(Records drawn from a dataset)
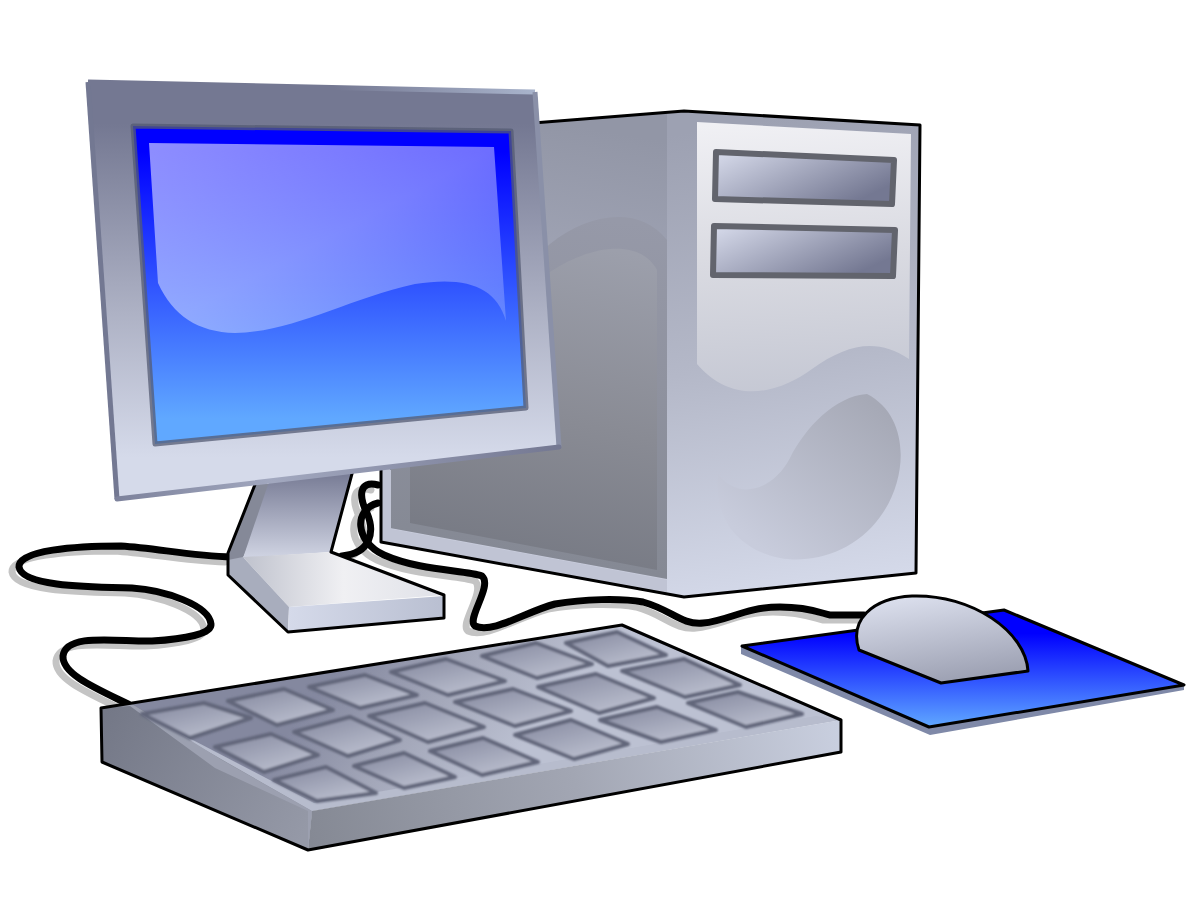
<!DOCTYPE html>
<html lang="en">
<head>
<meta charset="utf-8">
<title>Desktop computer</title>
<style>
:root {
  --ink: #000;
  --paper: #fff;
  --steel-dark: #747892;
  --steel-mid: #a5a9ba;
  --steel-light: #d5daea;
  --blue-deep: #0000ff;
  --blue-sky: #60a8ff;
}
html, body { margin: 0; width: 1200px; height: 900px; overflow: hidden; background: var(--paper); }
svg { display: block; }
.outline { stroke: var(--ink); stroke-width: 3; stroke-linejoin: round; }
.cable { fill: none; stroke: var(--ink); stroke-width: 7; stroke-linecap: round; stroke-linejoin: round; }
.cable-shadow { fill: none; stroke: #c4c4c4; stroke-width: 7; stroke-linecap: round; }
.dark { stop-color: var(--steel-dark); }
.mid { stop-color: var(--steel-mid); }
.light { stop-color: var(--steel-light); }
.deep { stop-color: var(--blue-deep); }
.sky { stop-color: var(--blue-sky); }
.keys polygon { fill: url(#key-face); stroke: #62667a; stroke-width: 4; stroke-linejoin: round; }
.bay { fill: url(#bay-face); stroke: #62646d; stroke-width: 6; stroke-linejoin: round; }
</style>
</head>
<body>
<svg width="1200" height="900" viewBox="0 0 1200 900" role="img" aria-label="Desktop computer with monitor, tower, keyboard and mouse">
  <defs>
    <linearGradient id="bezel" x1="0" y1="0" x2="0" y2="1">
      <stop offset=".1" class="dark"/><stop offset=".55" stop-color="#adb1c4"/><stop offset=".9" class="light"/>
    </linearGradient>
    <linearGradient id="bezel-edge" x1="0" y1="0" x2="1" y2="0">
      <stop offset="0" class="dark"/><stop offset=".55" class="dark"/><stop offset="1" stop-color="#a9b4cc"/>
    </linearGradient>
    <linearGradient id="bezel-base" x1="0" y1="0" x2="1" y2="0">
      <stop offset="0" stop-color="#7d829c"/><stop offset=".35" stop-color="#a2a8bf"/><stop offset="1" class="dark"/>
    </linearGradient>
    <linearGradient id="screen" x1="0" y1="0" x2="0" y2="1">
      <stop offset=".08" class="deep"/><stop offset=".92" class="sky"/>
    </linearGradient>
    <linearGradient id="gloss" x1="0" y1="0" x2="1" y2="1">
      <stop offset="0" stop-color="#fff" stop-opacity=".56"/><stop offset=".5" stop-color="#fff" stop-opacity=".43"/><stop offset="1" stop-color="#fff" stop-opacity=".18"/>
    </linearGradient>
    <linearGradient id="tower-side" gradientUnits="userSpaceOnUse" x1="600" y1="130" x2="520" y2="570">
      <stop offset="0" stop-color="#9296a6"/><stop offset=".45" class="mid"/><stop offset="1" stop-color="#c9cddd"/>
    </linearGradient>
    <linearGradient id="side-panel" gradientUnits="userSpaceOnUse" x1="570" y1="215" x2="530" y2="560">
      <stop offset="0" stop-color="#9699a8"/><stop offset=".45" stop-color="#8f929f"/><stop offset="1" stop-color="#858994"/>
    </linearGradient>
    <linearGradient id="side-recess" gradientUnits="userSpaceOnUse" x1="590" y1="245" x2="520" y2="560">
      <stop offset="0" stop-color="#9c9fab"/><stop offset=".55" stop-color="#898b94"/><stop offset="1" stop-color="#777a84"/>
    </linearGradient>
    <linearGradient id="tower-front" gradientUnits="userSpaceOnUse" x1="760" y1="120" x2="840" y2="590">
      <stop offset="0" stop-color="#9da1b2"/><stop offset=".5" stop-color="#b4b8c8"/><stop offset="1" class="light"/>
    </linearGradient>
    <linearGradient id="front-gloss" gradientUnits="userSpaceOnUse" x1="780" y1="120" x2="800" y2="400">
      <stop offset="0" stop-color="#f0f0f4"/><stop offset=".5" stop-color="#d9dae1"/><stop offset="1" stop-color="#c4c7d3"/>
    </linearGradient>
    <linearGradient id="front-disc" x1=".9" y1=".1" x2=".2" y2=".9">
      <stop offset="0" stop-color="#a6a9b6"/><stop offset="1" stop-color="#c8ccdc"/>
    </linearGradient>
    <linearGradient id="bay-face" x1="0" y1="0" x2="1" y2=".6">
      <stop offset="0" stop-color="#d8dcec"/><stop offset="1" class="dark"/>
    </linearGradient>
    <linearGradient id="neck" x1="0" y1="0" x2="0" y2="1">
      <stop offset="0" class="dark"/><stop offset="1" stop-color="#d0d4e3"/>
    </linearGradient>
    <linearGradient id="foot" x1="0" y1=".5" x2="1" y2=".5">
      <stop offset="0" stop-color="#bfc2cd"/><stop offset=".5" stop-color="#f0f0f3"/><stop offset="1" stop-color="#dfe1e8"/>
    </linearGradient>
    <linearGradient id="foot-front" x1="0" y1="0" x2="1" y2="0">
      <stop offset="0" class="light"/><stop offset="1" stop-color="#b9bfd1"/>
    </linearGradient>
    <linearGradient id="keyboard-top" gradientUnits="userSpaceOnUse" x1="330" y1="680" x2="480" y2="800">
      <stop offset="0" stop-color="#84889f"/><stop offset=".5" stop-color="#a3a7b9"/><stop offset="1" stop-color="#bcc1d2"/>
    </linearGradient>
    <linearGradient id="keyboard-front" gradientUnits="userSpaceOnUse" x1="310" y1="840" x2="840" y2="730">
      <stop offset="0" stop-color="#858994"/><stop offset=".5" stop-color="#a2a6b3"/><stop offset="1" stop-color="#c9cfdf"/>
    </linearGradient>
    <linearGradient id="keyboard-side" gradientUnits="userSpaceOnUse" x1="102" y1="720" x2="300" y2="840">
      <stop offset="0" stop-color="#747887"/><stop offset="1" stop-color="#9599a7"/>
    </linearGradient>
    <linearGradient id="key-face" x1=".1" y1="0" x2=".9" y2="1">
      <stop offset="0" stop-color="#85899f"/><stop offset="1" stop-color="#c2c6d5"/>
    </linearGradient>
    <linearGradient id="mat" x1="0" y1="0" x2="0" y2="1">
      <stop offset=".2" class="deep"/><stop offset="1" class="sky"/>
    </linearGradient>
    <linearGradient id="mouse" x1=".35" y1="0" x2=".65" y2="1">
      <stop offset="0" stop-color="#dadeec"/><stop offset="1" stop-color="#9a9eb0"/>
    </linearGradient>
    <filter id="soft" x="-10%" y="-10%" width="120%" height="120%"><feGaussianBlur stdDeviation="1.3"/></filter>
    <path id="keyboard-cable" d="M128 704C95 688 62 674 63 656C66 632 120 642 152 641C185 639 212 634 211 624C209 605 164 590 132 588C92 587 22 587 19 567C18 550 76 546 121 546C156 548 190 556 232 557"/>
    <path id="mouse-cable" d="M378 503C354 509 354 541 384 555C420 571 466 570 482 576C493 586 466 619 475 626C493 634 525 612 555 604C583 599 621 598 643 602C672 610 681 625 703 623C728 621 745 607 780 607C811 607 823 614 830 615L864 615"/>
    <path id="monitor-cable" d="M378 485C358 480 359 497 367 513C375 532 371 553 342 556"/>
  </defs>

  <g id="cables">
    <use href="#keyboard-cable" class="cable-shadow" x="-7" y="5"/>
    <use href="#mouse-cable" class="cable-shadow" x="-7" y="5"/>
    <use href="#monitor-cable" class="cable-shadow" x="-7" y="5"/>
    <use href="#keyboard-cable" class="cable"/>
    <use href="#mouse-cable" class="cable"/>
    <use href="#monitor-cable" class="cable"/>
  </g>

  <g id="tower">
    <polygon fill="url(#tower-side)" points="381,135 684,111 684,597 381,542"/>
    <path fill="url(#side-panel)" d="M390 350C480 320 520 270 550 244C590 212 640 206 667 240L667 579L390 528Z"/>
    <path fill="url(#side-recess)" d="M410 360C480 330 520 290 550 272C590 245 640 238 657 270L657 570L410 523Z"/>
    <polygon fill="#c0c4d4" points="382,470 391,470 391,529 667,580 667,592 382,541"/>
    <polygon fill="url(#tower-front)" points="684,111 920,125 916,573 684,597"/>
    <polygon fill="url(#tower-front)" points="667,113 685,111 685,597 667,593"/>
    <path fill="url(#front-gloss)" d="M697 122L911 134L909 359C878 338 848 343 812 369C778 394 732 405 697 364Z"/>
    <path fill="url(#front-disc)" d="M867 394C910 416 909 478 880 517C855 552 812 564 780 558C740 550 713 520 718 474C737 500 772 492 790 458C805 428 835 396 867 394Z"/>
    <polygon fill="none" class="outline" points="381,135 684,111 920,125 916,573 684,597 381,542"/>
    <polygon class="bay" points="716,152 894,160 892,204 715,199"/>
    <polygon class="bay" points="714,226 895,230 893,276 713,275"/>
  </g>

  <g id="stand">
    <polygon fill="#858998" points="254,484 273,484 244,556 229,575 228,553"/>
    <polygon fill="url(#neck)" points="273,470 353,470 331,552 243,558"/>
    <polygon fill="url(#foot)" points="243,557 331,552 444,595 289,607"/>
    <polygon fill="#a8adbd" points="243,557 289,607 288,632 228,575 228,560"/>
    <polygon fill="url(#foot-front)" points="289,607 444,596 444,618 288,632"/>
    <path fill="none" class="outline" d="M256 482L228 553L228 575L288 632L444 618L444 595L331 552L353 470"/>
  </g>

  <g id="monitor">
    <polygon fill="url(#bezel)" points="88,82 535,92 559,447 117,499"/>
    <path fill="none" stroke="#737892" stroke-width="5" stroke-linejoin="round" d="M117 499L88 82"/>
    <path fill="none" stroke="url(#bezel-edge)" stroke-width="5" stroke-linejoin="round" d="M88 82L535 92"/>
    <path fill="none" stroke="#8a90a8" stroke-width="5" stroke-linejoin="round" d="M535 92L559 447"/>
    <path fill="none" stroke="url(#bezel-base)" stroke-width="5" stroke-linejoin="round" stroke-linecap="round" d="M559 447L117 499"/>
    <polygon fill="url(#screen)" points="133,126 511,131 526,408 155,444"/>
    <polygon fill="none" stroke="#555b73" stroke-opacity=".75" stroke-width="5" stroke-linejoin="round" points="133,126 511,131 526,408 155,444"/>
    <path fill="url(#gloss)" d="M149 143L494 147L506 321C496 286 465 276 415 284C345 300 293 332 235 333C198 332 173 316 158 283Z"/>
  </g>

  <g id="keyboard">
    <polygon fill="url(#keyboard-top)" points="101,708 622,625 841,720 312,811"/>
    <polygon fill="url(#keyboard-side)" points="101,708 132,704 312,811 308,850 102,762"/>
    <polygon fill="url(#keyboard-side)" points="101,708 312,811 308,850 102,762"/>
    <polygon fill="#b7bccd" points="128,706 139,712 314,803 816,716 841,720 312,811"/>
    <polygon fill="url(#keyboard-front)" points="312,811 841,720 841,752 308,850"/>
    <polygon fill="#9ca0b0" points="101,708 132,704 222,760 312,811 308,850 205,806 102,762"/>
    <polygon fill="url(#keyboard-side)" points="101,708 130,706 215,768 308,811 308,850 102,762"/>
    <g class="keys" filter="url(#soft)">
      <polygon points="142,714 204,703 251,718 190,738"/>
      <polygon points="228,701 284,689 333,710 277,725"/>
      <polygon points="309,687 365,675 417,695 360,708"/>
      <polygon points="391,672 446,659 505,681 448,695"/>
      <polygon points="482,656 536,643 592,664 537,678"/>
      <polygon points="566,643 617,632 666,655 608,666"/>
      <polygon points="215,747 271,734 318,755 264,772"/>
      <polygon points="294,732 350,717 400,740 348,756"/>
      <polygon points="369,716 425,703 484,727 428,742"/>
      <polygon points="455,702 513,689 571,711 515,726"/>
      <polygon points="538,687 596,674 654,698 599,713"/>
      <polygon points="622,671 684,659 740,685 685,697"/>
      <polygon points="274,780 326,767 376,793 317,801"/>
      <polygon points="354,766 404,753 455,777 404,788"/>
      <polygon points="430,751 483,738 538,762 482,775"/>
      <polygon points="515,735 571,720 628,744 574,759"/>
      <polygon points="600,720 657,707 716,730 661,742"/>
      <polygon points="688,703 738,692 802,714 746,727"/>
    </g>
    <polygon fill="none" class="outline" points="101,708 622,625 841,720 841,752 308,850 102,762"/>
  </g>

  <g id="mouse-and-mat">
    <polygon fill="#7f89a8" points="741,646 929,727 1184,685 1184,690 930,735 741,654"/>
    <polygon fill="url(#mat)" class="outline" points="742,646 1004,610 1184,685 929,727"/>
    <path fill="url(#mouse)" class="outline" d="M859 650C849 620 872 598 912 596C972 594 1026 632 1028 671L941 683Z"/>
  </g>
</svg>
</body>
</html>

WHAT TO PRODUCE => Throughout the records above, find the lines in which the word "linecap" appears and return them.

SOLUTION FOR THIS TASK =>
.cable { fill: none; stroke: var(--ink); stroke-width: 7; stroke-linecap: round; stroke-linejoin: round; }
.cable-shadow { fill: none; stroke: #c4c4c4; stroke-width: 7; stroke-linecap: round; }
    <path fill="none" stroke="url(#bezel-base)" stroke-width="5" stroke-linejoin="round" stroke-linecap="round" d="M559 447L117 499"/>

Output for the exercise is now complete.